*What the task requires*.
What is needed here is every line of the records that includes "inside".

*Material for this exercise*.
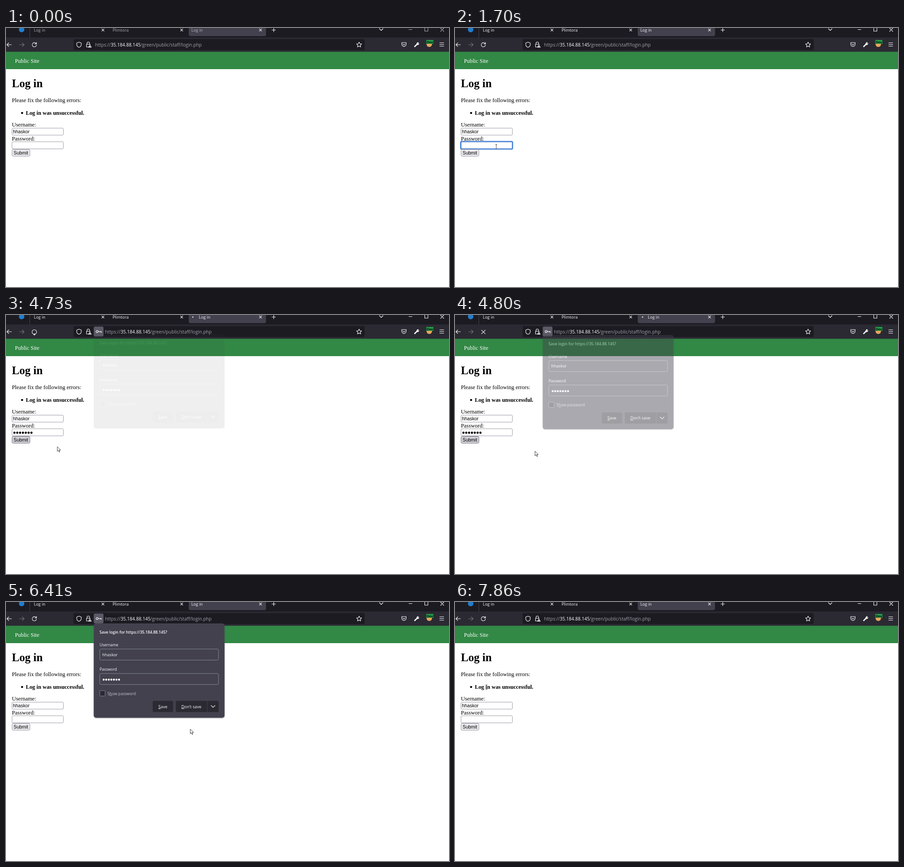
Write an HTML page that moves like this. It is 977 px wide and 573 px high and loops after 7990 ms.

```html
<!DOCTYPE html>
<html lang="en">
<head>
<meta charset="utf-8">
<title>Log in</title>
<style>
  html, body { margin: 0; width: 100%; height: 100%; overflow: hidden; background: #fff; }
  svg { display: block; }
  text { white-space: pre; }
  .ui { font: 9px "Open Sans", sans-serif; fill: #fbfbfe; }
  .url { font-size: 10.1px; fill: #a2a2ac; }
  .page { font: 12.35px "Liberation Serif", serif; }
  .form { font: 10.3px "Liberation Sans", sans-serif; }
  .icon { fill: none; stroke: #fbfbfe; stroke-width: 1.1; stroke-linecap: round; stroke-linejoin: round; }
  .field { fill: #fff; stroke: #8f8f9d; stroke-width: .9; }
  .box { fill: #42414d; stroke: #8f8f9d; stroke-width: .9; }
  .button { fill: #2b2a33; }
  .key { text-decoration: underline; }
</style>
</head>
<body>
<svg width="977" height="573" viewBox="0 0 977 573">
  <defs>
    <clipPath id="tabShape"><path d="M403 0h170.500v14a4 4 0 0 1-4 4h-162.500a4 4 0 0 1-4-4z"/></clipPath>
    <radialGradient id="glow">
      <stop offset=".35" stop-color="#0a84ff"/>
      <stop offset="1" stop-color="#0a84ff" stop-opacity="0"/>
    </radialGradient>
  </defs>

  <!-- page -->
  <rect y="52" width="977" height="39" fill="#328845"/>
  <g class="page">
    <text x="19.700" y="77" fill="#fff">Public Site</text>
    <text x="13" y="130.500" font-size="24.700" font-weight="bold">Log in</text>
    <text x="13" y="164">Please fix the following errors:</text>
    <circle cx="35.500" cy="188" r="2.300"/>
    <text x="43.700" y="191.500" font-weight="bold">Log in was unsuccessful.</text>
    <text x="13" y="218">Username:</text>
    <text x="13" y="249">Password:</text>
  </g>
  <g class="form">
    <rect class="field" x="13.300" y="221.500" width="113.200" height="15.500" rx="2"/>
    <text x="15.300" y="233.300">hhaskor</text>
    <rect id="password" class="field" x="13.300" y="251.700" width="113.200" height="15.700" rx="2"/>
    <g id="focus" fill="none">
      <rect x="11.500" y="250" width="116.500" height="19" rx="3" stroke="#a9c8f4" stroke-width="1.500"/>
      <rect x="13" y="251.500" width="113.500" height="16" rx="1.500" stroke="#0a58c8" stroke-width="1.600"/>
    </g>
    <g id="dots"></g>
    <path id="caret" d="M0 253.500v12.500" stroke="#000" stroke-width=".9"/>
    <rect id="submit" x="13.300" y="268.500" width="39.500" height="15.200" rx="3" stroke="#8f8f9d" stroke-width=".9"/>
    <text x="16.800" y="280">Submit</text>
  </g>

  <!-- tab strip -->
  <rect width="977" height="21" fill="#1c1b22"/>
  <rect y="21" width="977" height="31.500" fill="#2b2a33"/>
  <path d="M52.500 0v21" stroke="#45444f"/>
  <circle cx="34.500" cy="3.500" r="6" fill="#1f7fd0"/>
  <g clip-path="url(#tabShape)">
    <rect x="403" width="171" height="18" fill="#42414d"/>
    <circle id="burst" cx="412" cy="5" fill="url(#glow)"/>
  </g>
  <circle id="spinner" cy="4.500" r="1.500" fill="#d5d5dc"/>
  <g class="ui" id="labels">
    <text x="61.500" y="8">Log in</text>
    <text x="235" y="8">Plimtora</text>
    <text id="tabLabel" y="8">Log in</text>
    <g class="icon" stroke-width="1">
      <path d="M888.500 3.500h7M923.500-1h7v8h-7zM958.500.500l7 7m0-7l-7 7"/>
    </g>
  </g>
  <g class="icon">
    <path d="M211.300 1.800l5 5m0-5l-5 5M385 1.800l5 5m0-5l-5 5M558.800 1.800l5 5m0-5l-5 5"/>
    <path d="M586.500 4.500h8m-4-4v8M823.500 1.500l4 4 4-4"/>
  </g>

  <!-- toolbar -->
  <rect x="149" y="24.500" width="642" height="24.500" rx="3.500" fill="#1c1b22"/>
  <g class="icon">
    <path d="M12 37H2m4.200-4.200L2 37l4.200 4.200"/>
    <path d="M30 37h10m-4.200-4.200L40 37l-4.200 4.200" stroke="#777681"/>
    <g id="reload"><path d="M66.300 34.300A4.700 4.700 0 1 0 67.200 37.500M67.300 31.800v3.400h-3.500"/></g>
    <g id="ring"><circle cx="62.500" cy="37.500" r="5"/><path d="M61 43.500l2.500-2v3z" fill="#fbfbfe"/></g>
    <path id="stop" d="M58.500 33.300l8.300 8.300m0-8.300l-8.300 8.300"/>
    <path d="M161 31.200l5 2v3.300c0 3-2 5.200-5 6.200-3-1-5-3.200-5-6.200v-3.300z"/>
    <path d="M178.700 36v-2.200a2.800 2.800 0 0 1 5.600 0V36M184 42h-6.500v-6h8v1"/>
    <path d="M185.200 37.500l3.300 5.300h-6.600z" fill="#fbfbfe" stroke-width=".6"/>
    <path d="M185.200 39.300v2.200" stroke="#1c1b22" stroke-width=".8"/>
    <path d="M778.700 31.200l1.700 3.600 3.900.5-2.900 2.700.8 3.900-3.500-1.900-3.500 1.900.8-3.900-2.900-2.700 3.900-.5z"/>
    <path d="M872.800 32.300h9.700v3.700a4.850 4.850 0 0 1-9.700 0zM875 35.300l2.600 2.400 2.600-2.400"/>
    <path d="M901.500 41l4.800-4.800" stroke-width="2.600"/>
    <path d="M909.600 32.200l-2 2 .3 1.200 1.200.3 1.500-1.700a3 3 0 0 1-4 3 3 3 0 0 1 3-4.800z" fill="#fbfbfe"/>
    <path d="M956.500 32.800h9m-9 3.700h9m-9 3.700h9"/>
  </g>
  <circle cx="933.500" cy="36" r="6" fill="#e8a55c"/>
  <rect x="927" y="26.500" width="15.500" height="8.500" fill="#22a04a"/>
  <text x="928" y="33.800" font-family="Liberation Sans, sans-serif" font-size="7.500" font-weight="bold">Dev</text>
  <g id="keyIcon">
    <rect id="keyBack" x="193.500" y="25.500" width="21.500" height="22" rx="3" fill="#5b5a66"/>
    <g class="icon"><circle cx="201" cy="36.500" r="2.300"/><path d="M203.300 36.500h7v2.300m-2.500-2.300v1.700"/></g>
  </g>
  <g id="address" class="ui">
    <text class="url" x="196.500" y="41.300">https://<tspan x="231" fill="#fbfbfe">35.184.88.145</tspan><tspan x="296.500">/green/public/staff/login.php</tspan></text>
  </g>

  <!-- save-login panel -->
  <g id="panel" class="ui">
    <rect x="192.500" y="49" width="291" height="210" rx="6" fill="#000" opacity=".08"/>
    <rect x="193.800" y="48" width="288" height="208" rx="5" fill="#42414d" stroke="#52525e" stroke-width=".8"/>
    <text x="206.300" y="70.300" font-size="8.700" font-weight="600" style="font-size:8.600px">Save login for https://35.184.88.145?</text>
    <text x="206.500" y="98" style="font-size:8.500px">Username</text>
    <rect class="box" x="206.800" y="104" width="262" height="24.500" rx="3"/>
    <text x="212.300" y="119.700">hhaskor</text>
    <text x="206.500" y="152.300" style="font-size:8.500px">Password</text>
    <rect class="box" x="206.800" y="158.200" width="262" height="24.300" rx="3"/>
    <g id="panelDots"></g>
    <rect class="box" x="206.800" y="196" width="11.700" height="12" rx="1.500" style="fill:#2b2a33"/>
    <text x="223.700" y="205.500" fill="#c3c3cc" style="font-size:8.600px">S<tspan class="key">h</tspan>ow password</text>
    <rect class="button" x="323.500" y="218.700" width="45" height="24.800" rx="3"/>
    <text x="336" y="234.500" style="font-size:9.200px"><tspan class="key">S</tspan>ave</text>
    <path id="dontSave" d="M443.500 218.700v24.800h-66a3 3 0 0 1-3-3v-18.800a3 3 0 0 1 3-3z"/>
    <text x="386.700" y="234.500" style="font-size:9.200px"><tspan class="key">D</tspan>on’t save</text>
    <path class="button" d="M444.500 218.700h21.500a3 3 0 0 1 3 3v18.800a3 3 0 0 1-3 3h-21.500z"/>
    <path class="icon" d="M452.500 229l4.200 4.200 4.200-4.200"/>
  </g>

  <g id="pointer">
    <circle id="click" r="9.300" fill="#d8c722" opacity=".82"/>
    <path id="arrow" d="M0 0v10.200l2.400-2.200 1.700 3.900 1.600-.7-1.700-3.800h3.300z" fill="#fff" stroke="#111" stroke-width=".8"/>
    <path id="beam" d="M-2-5h1.500l.5.5.5-.5H2M0-4.500v9M-2 5h1.500l.5-.5.5.5H2" fill="none" stroke="#333" stroke-width=".9"/>
  </g>
</svg>
<script>
const LOOP = 7990;
const KEYSTROKES = [2430, 2690, 2960, 3150, 3440, 3640, 3840];
// pointer stops: time, x, y
const STOPS = [
  [150, 705, 506], [850, 91, 262.5], [3840, 91, 262.5], [4370, 33, 278], [4560, 33, 279],
  [5130, 408, 337], [5390, 410, 326.5], [6000, 410, 326], [6810, 403, 238], [7200, 403, 234],
  [7480, 403, 234], [7740, 132, 190], [7860, 69.5, 188.5]
];

const $ = id => document.getElementById(id);
const clamp = v => Math.max(0, Math.min(1, v));
const set = (id, attrs) => { for (const k in attrs) $(id).setAttribute(k, attrs[k]); };
const show = (id, on) => { $(id).style.display = on ? '' : 'none'; };

function addDots(id, x, y, step, r, fill) {
  $(id).innerHTML = KEYSTROKES.map((_, i) =>
    `<circle cx="${x + i * step}" cy="${y}" r="${r}" fill="${fill}"/>`).join('');
}
addDots('dots', 18.6, 260.5, 6.25, 2.4, '#000');
addDots('panelDots', 215.4, 171.7, 5.65, 2.2, '#fbfbfe');

function pointerAt(t) {
  const next = STOPS.findIndex(s => s[0] > t);
  if (next < 1) return STOPS[next ? STOPS.length - 1 : 0].slice(1);
  const [t0, x0, y0] = STOPS[next - 1], [t1, x1, y1] = STOPS[next];
  const u = (t - t0) / (t1 - t0), e = u * u * (3 - 2 * u);
  return [x0 + (x1 - x0) * e, y0 + (y1 - y0) * e];
}

function render(t) {
  const within = (a, b) => t >= a && t < b;
  const [x, y] = pointerAt(t);
  const inside = (l, top, r, b) => x > l && x < r && y > top && y < b;

  // pointer
  const overField = inside(13, 251, 127, 268);
  const beam = overField || inside(13, 180, 175, 197);
  show('pointer', t >= 180);
  set('pointer', { transform: `translate(${x} ${y})` });
  show('beam', beam);
  show('arrow', !beam);
  show('click', within(1110, 1440) || within(4370, 4580) || within(7270, 7480));

  // form
  const typed = KEYSTROKES.filter(k => k <= t).length;
  const focused = within(1250, 4580);
  set('labels', { opacity: t < 1250 ? .65 : 1 });
  $('password').style.stroke = overField ? '#676774' : '';
  show('focus', focused);
  [...$('dots').children].forEach((dot, i) => { dot.style.display = i < typed && t < 5390 ? '' : 'none'; });
  show('caret', focused && !within(1700, 2230) && !within(3290, 3440));
  set('caret', { transform: `translate(${16.3 + typed * 6.2} 0)` });
  const pressed = t < 5390 && (inside(13, 268, 53, 284) || within(4370, 5390));
  set('submit', { fill: pressed ? '#d0d0d7' : '#e9e9ed', stroke: pressed ? '#676774' : '#8f8f9d' });

  // tab and reload button
  const burst = clamp((t - 5390) / 490);
  show('burst', within(5390, 5880));
  set('burst', { r: 8 + 170 * burst, opacity: .6 * (1 - burst) });
  show('spinner', within(4660, 5390));
  set('spinner', { cx: 412 + 4 * Math.sin((t - 4730) / 160) });
  set('tabLabel', { x: within(4660, 5850) ? 425.3 : 408.7 });
  show('reload', !within(4660, 6070));
  show('ring', within(4660, 4800));
  show('stop', within(4800, 6070));
  $('stop').style.stroke = t < 5390 ? '' : '#8f8f9d';

  // address bar and panel
  const hasKey = within(2430, 7500);
  show('keyIcon', hasKey);
  show('keyBack', t >= 4660);
  set('address', { transform: `translate(${hasKey ? 21.7 : 0} 0)` });
  const opening = clamp((t - 4715) / 190);
  show('panel', within(4715, 7560));
  set('panel', {
    opacity: opening * (1 - clamp((t - 7480) / 80)),
    transform: `translate(0 ${-6 * (1 - opening)})`
  });
  set('dontSave', { fill: inside(375, 218, 444, 244) ? '#5f5e69' : '#2b2a33' });
}

let start;
function tick(now) {
  start ??= now;
  render((now - start) % LOOP);
  requestAnimationFrame(tick);
}
render(0);
requestAnimationFrame(tick);
</script>
</body>
</html>
```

*Response*.
  const inside = (l, top, r, b) => x > l && x < r && y > top && y < b;
  const overField = inside(13, 251, 127, 268);
  const beam = overField || inside(13, 180, 175, 197);
  const pressed = t < 5390 && (inside(13, 268, 53, 284) || within(4370, 5390));
  set('dontSave', { fill: inside(375, 218, 444, 244) ? '#5f5e69' : '#2b2a33' });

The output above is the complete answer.